Access

Any person who wishes to visit a cemetery that has no public ingress or egress shall have the rights for visitation during reasonable hours and for purposes associated with cemetery visits. The owner of the lands surrounding the cemetery may designate the routes for reasonable access. Interference with ingress and egress is a Class C misdemeanor. (Health and Safety Code, Section 711.041 and Section 711.0521)

The Texas Funeral Services Commission has the authority to write rules to support Section 711.041. These rules present a course of action that may be undertaken in cases where access to a cemetery is refused. See Title 22, Part 10, Rule §205.2 of the Texas Administrative Code. (Health and Safety Code, Section 711.012(b))

The court decision in the case of Davis v. May, 135 S.W.3d 747 (Tex.App.–San Antonio 2003, pet. denied), affirmed the trail court’s judgment granting descendants the right of ingress and egress to a private family cemetery surrounded by a single landowner.

Desecration

The Texas Penal Code states that a person who intentionally or knowingly disinters or disturbs a human corpse has committed a Class A misdemeanor. A person commits an offense if they knowingly vandalize or damage the space of the interred.
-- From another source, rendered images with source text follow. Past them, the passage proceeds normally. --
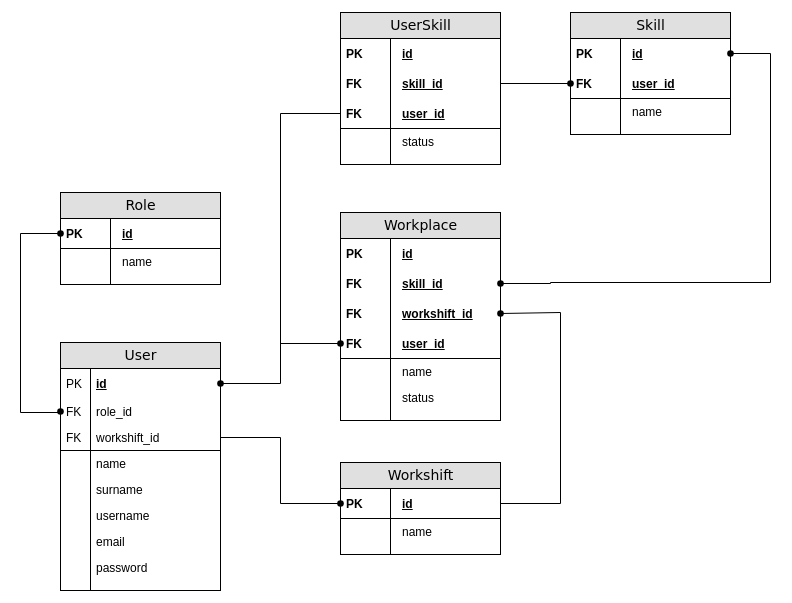
<!DOCTYPE html>
<html lang="en">
<head>
<meta charset="utf-8">
<title>Entity relationship diagram</title>
<style>
:root {
  --paper: #ffffff;
  --ink: #000000;
  --header: #e0e0e0;
}
* { box-sizing: border-box; margin: 0; padding: 0; }
html, body { width: 792px; height: 603px; overflow: hidden; background: var(--paper); }
.diagram {
  position: relative;
  width: 792px;
  height: 603px;
  overflow: hidden;
  color: var(--ink);
  font: 12px/16px "Liberation Sans", Arial, sans-serif;
}
.entity {
  --key-width: 50px;
  --indent: 11px;
  position: absolute;
  display: flex;
  flex-direction: column;
  width: 161px;
  background: var(--paper);
  border: 1px solid var(--ink);
}
.entity h2 {
  flex: none;
  height: 26px;
  background: var(--header);
  border-bottom: 1px solid var(--ink);
  font: 400 14px/25px "DejaVu Sans", Verdana, sans-serif;
  text-align: center;
}
.fields { position: relative; flex: 1; list-style: none; }
.fields::before {
  content: "";
  position: absolute;
  top: 0;
  bottom: 0;
  left: calc(var(--key-width) - 1px);
  border-left: 1px solid var(--ink);
}
.fields li {
  display: grid;
  grid-template-columns: var(--key-width) 1fr;
  align-items: center;
  height: 26px;
}
.fields .key { height: 30px; }
.fields .last-key { border-bottom: 1px solid var(--ink); }
.fields b { padding-left: 5px; }
.fields span { grid-column: 2; padding-left: var(--indent); white-space: nowrap; }
.key span { font-weight: 700; text-decoration: underline; text-decoration-skip-ink: none; }
.user { --key-width: 30px; --indent: 5px; left: 60px; top: 342px; height: 249px; }
.user b { font-weight: 400; }
.role { left: 60px; top: 192px; height: 93px; }
.user-skill { left: 340px; top: 12px; height: 153px; }
.skill { left: 570px; top: 12px; height: 123px; }
.workplace { left: 340px; top: 212px; height: 209px; }
.workshift { left: 340px; top: 462px; height: 93px; }
.relations { position: absolute; left: 0; top: 0; }
.relations .lines { fill: none; stroke: var(--ink); stroke-width: 1; }
.relations .ends { fill: var(--ink); }
</style>
</head>
<body>
<main class="diagram">
  <section class="entity user-skill">
    <h2>UserSkill</h2>
    <ul class="fields">
      <li class="key"><b>PK</b><span>id</span></li>
      <li class="key"><b>FK</b><span>skill_id</span></li>
      <li class="key last-key"><b>FK</b><span>user_id</span></li>
      <li><span>status</span></li>
    </ul>
  </section>

  <section class="entity skill">
    <h2>Skill</h2>
    <ul class="fields">
      <li class="key"><b>PK</b><span>id</span></li>
      <li class="key last-key"><b>FK</b><span>user_id</span></li>
      <li><span>name</span></li>
    </ul>
  </section>

  <section class="entity role">
    <h2>Role</h2>
    <ul class="fields">
      <li class="key last-key"><b>PK</b><span>id</span></li>
      <li><span>name</span></li>
    </ul>
  </section>

  <section class="entity workplace">
    <h2>Workplace</h2>
    <ul class="fields">
      <li class="key"><b>PK</b><span>id</span></li>
      <li class="key"><b>FK</b><span>skill_id</span></li>
      <li class="key"><b>FK</b><span>workshift_id</span></li>
      <li class="key last-key"><b>FK</b><span>user_id</span></li>
      <li><span>name</span></li>
      <li><span>status</span></li>
    </ul>
  </section>

  <section class="entity user">
    <h2>User</h2>
    <ul class="fields">
      <li class="key"><b>PK</b><span>id</span></li>
      <li><b>FK</b><span>role_id</span></li>
      <li class="last-key"><b>FK</b><span>workshift_id</span></li>
      <li><span>name</span></li>
      <li><span>surname</span></li>
      <li><span>username</span></li>
      <li><span>email</span></li>
      <li><span>password</span></li>
    </ul>
  </section>

  <section class="entity workshift">
    <h2>Workshift</h2>
    <ul class="fields">
      <li class="key last-key"><b>PK</b><span>id</span></li>
      <li><span>name</span></li>
    </ul>
  </section>

  <svg class="relations" width="792" height="603" viewBox="0 0 792 603" aria-hidden="true">
    <g class="lines">
      <polyline points="60.5,233.5 20.5,233.5 20.5,412.5 60.5,412.5"/>
      <polyline points="340.5,113.5 280.5,113.5 280.5,383.5 220.5,383.5"/>
      <line x1="280.5" y1="343.5" x2="340.5" y2="343.5"/>
      <polyline points="220.5,437.5 280.5,437.5 280.5,503.5 340.5,503.5"/>
      <line x1="500.5" y1="83.5" x2="570.5" y2="83.5"/>
      <polyline points="730.5,53.5 770.5,53.5 770.5,282.5 550.5,282.5 550.5,283.5 500.5,283.5"/>
      <polyline points="500.5,313.5 560.5,312.5 560.5,503.5 500.5,503.5"/>
    </g>
    <g class="ends">
      <circle cx="60.5" cy="233.5" r="3.3"/>
      <circle cx="60.5" cy="411.5" r="3.3"/>
      <circle cx="220.5" cy="383.5" r="3.3"/>
      <circle cx="340.5" cy="343.5" r="3.3"/>
      <circle cx="340.5" cy="503.5" r="3.3"/>
      <circle cx="570.5" cy="83.5" r="3.3"/>
      <circle cx="730.5" cy="53.5" r="3.3"/>
      <circle cx="500.5" cy="283.5" r="3.3"/>
      <circle cx="500.5" cy="313.5" r="3.3"/>
    </g>
  </svg>
</main>
</body>
</html>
This Class A misdemeanor is punishable by fine and jail confinement. (Texas Penal Code, Section 42.08)

Criminal mischief, as described in the Texas Penal Code, includes an offense involving damage or destruction inflicted on a human burial site is a state jail felony. (Texas Penal Code, Section 28.03(f))

Graffiti

An offense involving graffiti on a place of human burial is a state jail felony. (Texas State Penal Code Section 28.03 (a)(3) and (f) and Section 28.08 (a) and (d))

Theft

Theft is a state jail felony if the property, regardless of value, is stolen from the person of another or from a human corpse or grave. (Texas Penal Code, Section 31.03(e)(4)(b))

Abandonment

The fact that the remains of the dead buried in a cemetery have not been removed and that tombstones mark the places of burial is sufficient to show that the cemetery has not been abandoned (Michels v. Crouch, 122 S.W.2d 211, Tex. Civ. App.–Eastland 1938, no writ).

In Markgraf v. Salem Cemetery Assn., 540 S.W2d 524 (Tex. Civ. App.–San Antonio 1976, no writ), the court decided that land outside a cemetery fence was not abandoned because several graves were still evident.